People tend to associate space with exploration and science fiction. It’s not always easy to convince them that money spent on developments in space is going to help them with their immediate problems. But Gallant pointed out that fintech and greentech are harder to develop and maybe not even possible without the space sector. And there are a lot of job opportunities in the space industry.
Gallant explained how four of the five top risks set out at the 2022 World Economic Forum can be fought with help from the space sector. Space can monitor and provide data on climate change. It can address social inequality by diminishing the digital divide. Cyber security, which is a feature of geopolitical tensions, is “completely intertwined” with the space sector. And the fourth risk is space traffic, which relates directly to the space industry.
Outer space, which is no longer accessed only by governments, is being rapidly commercialized. Space Canada wants the government to understand how the use of space is changing and regulate accordingly. A new space economy is developing in which businesses play an immense role. Gallant believes that Canada needs to figure this out quickly if it doesn’t want to be left behind. The January 20 government announcement, “Government of Canada supports commercial spaced launches in Canada,” is viewed by Space Canada as a step in the right direction and can lead to an “end-to-end” space sector in Canada. This will help both Canada and its allies, all of which need to increase their space capabilities.
The Canadian government can help space businesses by providing as much certainty as possible. On the Space Canada wish list are investments, policies, and a clear regulatory framework. It is also pushing for a national space council in Canada, in which government ministers and civil servants from different sectors collaborate to coordinate on and prioritize space, which impacts “almost everything.” Such a council would help to ensure that investments and policies would be more robust and timelier.
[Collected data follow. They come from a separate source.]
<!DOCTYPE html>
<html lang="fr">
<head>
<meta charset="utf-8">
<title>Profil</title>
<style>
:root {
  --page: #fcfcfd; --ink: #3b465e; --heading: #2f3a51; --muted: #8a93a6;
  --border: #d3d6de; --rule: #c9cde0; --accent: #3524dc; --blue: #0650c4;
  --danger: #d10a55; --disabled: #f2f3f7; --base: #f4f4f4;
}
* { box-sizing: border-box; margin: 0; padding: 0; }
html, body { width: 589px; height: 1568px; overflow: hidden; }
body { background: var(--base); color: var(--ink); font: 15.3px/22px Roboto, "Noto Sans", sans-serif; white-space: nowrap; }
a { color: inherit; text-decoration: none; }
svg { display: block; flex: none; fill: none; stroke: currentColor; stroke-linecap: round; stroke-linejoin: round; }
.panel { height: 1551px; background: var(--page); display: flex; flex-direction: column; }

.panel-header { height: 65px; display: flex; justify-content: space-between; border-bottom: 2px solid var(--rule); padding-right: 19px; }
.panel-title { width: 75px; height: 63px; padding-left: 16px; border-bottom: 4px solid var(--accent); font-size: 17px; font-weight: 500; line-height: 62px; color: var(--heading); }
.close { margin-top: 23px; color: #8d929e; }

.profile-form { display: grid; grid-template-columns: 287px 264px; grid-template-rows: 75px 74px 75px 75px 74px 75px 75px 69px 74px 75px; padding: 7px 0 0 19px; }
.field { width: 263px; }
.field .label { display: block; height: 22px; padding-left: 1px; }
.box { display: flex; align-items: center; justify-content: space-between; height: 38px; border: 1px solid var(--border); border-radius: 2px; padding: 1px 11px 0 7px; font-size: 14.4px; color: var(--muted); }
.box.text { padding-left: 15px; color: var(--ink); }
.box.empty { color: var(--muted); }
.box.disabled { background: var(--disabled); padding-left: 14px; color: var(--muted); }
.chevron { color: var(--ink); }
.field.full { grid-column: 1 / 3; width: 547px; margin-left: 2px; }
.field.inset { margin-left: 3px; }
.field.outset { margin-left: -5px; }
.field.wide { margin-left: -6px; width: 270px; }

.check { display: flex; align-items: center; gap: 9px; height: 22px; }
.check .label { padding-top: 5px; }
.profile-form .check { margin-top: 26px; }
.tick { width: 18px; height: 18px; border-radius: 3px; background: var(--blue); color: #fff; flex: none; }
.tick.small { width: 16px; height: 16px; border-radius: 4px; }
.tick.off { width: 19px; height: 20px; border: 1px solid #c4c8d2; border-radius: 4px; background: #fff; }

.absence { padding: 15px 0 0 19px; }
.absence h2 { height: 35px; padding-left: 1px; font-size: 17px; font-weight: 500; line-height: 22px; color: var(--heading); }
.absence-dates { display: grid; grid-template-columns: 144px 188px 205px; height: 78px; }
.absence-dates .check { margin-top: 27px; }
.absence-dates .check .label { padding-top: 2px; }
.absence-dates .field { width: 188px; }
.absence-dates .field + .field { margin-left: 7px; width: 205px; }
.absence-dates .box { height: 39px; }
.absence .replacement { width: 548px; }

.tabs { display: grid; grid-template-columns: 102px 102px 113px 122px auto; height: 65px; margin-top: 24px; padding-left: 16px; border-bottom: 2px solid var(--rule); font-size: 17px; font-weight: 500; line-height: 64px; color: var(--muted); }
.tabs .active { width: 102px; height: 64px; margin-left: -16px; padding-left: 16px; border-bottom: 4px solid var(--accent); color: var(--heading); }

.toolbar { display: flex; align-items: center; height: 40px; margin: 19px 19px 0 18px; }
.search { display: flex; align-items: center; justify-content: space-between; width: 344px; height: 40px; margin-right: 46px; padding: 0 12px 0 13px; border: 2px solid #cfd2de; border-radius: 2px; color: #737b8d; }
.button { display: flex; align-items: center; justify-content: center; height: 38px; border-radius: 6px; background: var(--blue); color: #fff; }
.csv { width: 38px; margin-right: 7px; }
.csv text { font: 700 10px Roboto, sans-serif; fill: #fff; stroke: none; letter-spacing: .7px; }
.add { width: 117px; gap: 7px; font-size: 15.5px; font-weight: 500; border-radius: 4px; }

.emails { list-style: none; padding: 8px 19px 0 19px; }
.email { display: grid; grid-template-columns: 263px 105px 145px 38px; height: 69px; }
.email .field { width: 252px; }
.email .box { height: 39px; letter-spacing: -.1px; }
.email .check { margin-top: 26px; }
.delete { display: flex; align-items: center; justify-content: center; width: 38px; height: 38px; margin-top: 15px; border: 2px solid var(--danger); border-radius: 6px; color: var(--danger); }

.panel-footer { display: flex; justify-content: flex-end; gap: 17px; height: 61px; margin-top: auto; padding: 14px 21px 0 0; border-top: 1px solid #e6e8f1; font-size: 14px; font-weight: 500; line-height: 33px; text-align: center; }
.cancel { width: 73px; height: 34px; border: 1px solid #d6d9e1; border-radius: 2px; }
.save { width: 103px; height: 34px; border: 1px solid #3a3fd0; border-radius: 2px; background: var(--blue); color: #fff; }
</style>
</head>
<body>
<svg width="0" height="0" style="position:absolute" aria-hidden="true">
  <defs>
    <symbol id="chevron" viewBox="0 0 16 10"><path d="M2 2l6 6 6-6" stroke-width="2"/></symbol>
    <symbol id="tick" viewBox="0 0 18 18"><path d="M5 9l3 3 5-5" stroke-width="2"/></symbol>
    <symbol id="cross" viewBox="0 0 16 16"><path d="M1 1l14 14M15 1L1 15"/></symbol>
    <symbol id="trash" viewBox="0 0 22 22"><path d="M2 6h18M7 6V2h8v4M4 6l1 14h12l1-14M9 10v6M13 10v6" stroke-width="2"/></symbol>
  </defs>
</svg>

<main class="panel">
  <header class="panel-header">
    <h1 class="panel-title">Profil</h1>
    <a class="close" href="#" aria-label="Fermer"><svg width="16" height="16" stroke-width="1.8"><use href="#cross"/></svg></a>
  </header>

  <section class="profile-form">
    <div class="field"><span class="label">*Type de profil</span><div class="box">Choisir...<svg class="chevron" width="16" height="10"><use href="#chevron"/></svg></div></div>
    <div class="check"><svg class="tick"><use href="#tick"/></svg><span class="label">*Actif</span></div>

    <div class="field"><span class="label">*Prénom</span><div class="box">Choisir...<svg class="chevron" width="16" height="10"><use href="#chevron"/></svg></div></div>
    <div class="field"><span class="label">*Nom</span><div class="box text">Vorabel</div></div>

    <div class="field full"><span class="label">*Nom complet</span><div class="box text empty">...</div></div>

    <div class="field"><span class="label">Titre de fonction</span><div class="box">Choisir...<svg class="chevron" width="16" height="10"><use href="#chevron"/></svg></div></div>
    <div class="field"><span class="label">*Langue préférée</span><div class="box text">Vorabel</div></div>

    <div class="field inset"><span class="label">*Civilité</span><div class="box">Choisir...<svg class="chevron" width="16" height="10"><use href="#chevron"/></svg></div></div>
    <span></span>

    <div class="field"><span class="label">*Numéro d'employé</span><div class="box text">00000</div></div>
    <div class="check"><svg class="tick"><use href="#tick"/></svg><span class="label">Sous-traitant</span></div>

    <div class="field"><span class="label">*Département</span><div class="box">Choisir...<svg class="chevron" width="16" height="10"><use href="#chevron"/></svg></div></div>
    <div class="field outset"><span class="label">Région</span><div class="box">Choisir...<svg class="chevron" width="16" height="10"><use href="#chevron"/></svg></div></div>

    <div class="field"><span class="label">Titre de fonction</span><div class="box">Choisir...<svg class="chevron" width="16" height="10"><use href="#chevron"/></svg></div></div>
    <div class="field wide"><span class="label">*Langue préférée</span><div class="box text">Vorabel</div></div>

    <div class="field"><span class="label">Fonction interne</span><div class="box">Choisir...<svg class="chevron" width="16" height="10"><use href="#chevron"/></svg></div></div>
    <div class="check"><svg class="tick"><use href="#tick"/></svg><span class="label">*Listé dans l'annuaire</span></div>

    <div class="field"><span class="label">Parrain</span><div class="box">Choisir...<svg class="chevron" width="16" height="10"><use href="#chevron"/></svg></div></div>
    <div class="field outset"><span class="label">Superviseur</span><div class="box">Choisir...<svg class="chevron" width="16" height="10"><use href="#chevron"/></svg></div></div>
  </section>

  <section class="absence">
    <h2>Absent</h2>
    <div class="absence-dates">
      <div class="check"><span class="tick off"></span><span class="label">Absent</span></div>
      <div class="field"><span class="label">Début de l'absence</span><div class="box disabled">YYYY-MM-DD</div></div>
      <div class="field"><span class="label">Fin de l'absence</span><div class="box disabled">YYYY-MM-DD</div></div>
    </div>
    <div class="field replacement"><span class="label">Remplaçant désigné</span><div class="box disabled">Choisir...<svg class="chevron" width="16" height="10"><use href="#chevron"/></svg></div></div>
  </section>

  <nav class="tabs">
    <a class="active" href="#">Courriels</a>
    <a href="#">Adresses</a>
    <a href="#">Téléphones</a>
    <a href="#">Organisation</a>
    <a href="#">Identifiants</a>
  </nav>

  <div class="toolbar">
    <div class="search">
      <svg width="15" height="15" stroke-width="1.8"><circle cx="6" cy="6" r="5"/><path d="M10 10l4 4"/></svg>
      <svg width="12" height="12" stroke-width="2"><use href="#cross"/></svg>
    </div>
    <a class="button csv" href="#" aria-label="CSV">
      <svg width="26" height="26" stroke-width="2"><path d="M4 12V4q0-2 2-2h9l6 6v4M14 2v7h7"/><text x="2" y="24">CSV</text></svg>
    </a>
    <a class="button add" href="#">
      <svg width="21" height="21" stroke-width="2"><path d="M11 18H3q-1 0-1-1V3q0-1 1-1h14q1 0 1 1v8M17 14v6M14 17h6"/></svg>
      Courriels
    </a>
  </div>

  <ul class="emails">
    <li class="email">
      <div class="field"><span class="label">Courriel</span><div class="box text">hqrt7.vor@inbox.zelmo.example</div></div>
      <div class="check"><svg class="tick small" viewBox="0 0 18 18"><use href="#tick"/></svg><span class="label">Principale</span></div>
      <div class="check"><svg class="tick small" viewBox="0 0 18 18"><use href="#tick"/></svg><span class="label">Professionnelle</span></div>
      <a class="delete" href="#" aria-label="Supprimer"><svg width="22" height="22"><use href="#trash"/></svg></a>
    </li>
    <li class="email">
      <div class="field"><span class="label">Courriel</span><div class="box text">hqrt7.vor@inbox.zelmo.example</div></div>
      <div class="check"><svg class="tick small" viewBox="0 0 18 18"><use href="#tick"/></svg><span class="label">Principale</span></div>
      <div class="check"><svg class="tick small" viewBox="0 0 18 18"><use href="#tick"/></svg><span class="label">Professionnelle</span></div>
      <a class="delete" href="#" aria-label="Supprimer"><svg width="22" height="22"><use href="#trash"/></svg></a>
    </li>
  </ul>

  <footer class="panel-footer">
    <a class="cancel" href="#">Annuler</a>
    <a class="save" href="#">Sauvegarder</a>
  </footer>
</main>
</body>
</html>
It would show that Canada is prioritizing space and send an important message to the world. As Jessica noted, other guests on Space Café Canada have also recommended the establishment of such a council.
Space Canada promotes innovation in the space sector which, according to Gallant, flows from the “collision of ideas.” Right now, Canadian innovators are “making stuff that will go on the moon,” and developing new uses for space systems such as methane emissions monitoring devices. NorthStar is monitoring space traffic and debris. Such innovations can “make space sustainable for generations.”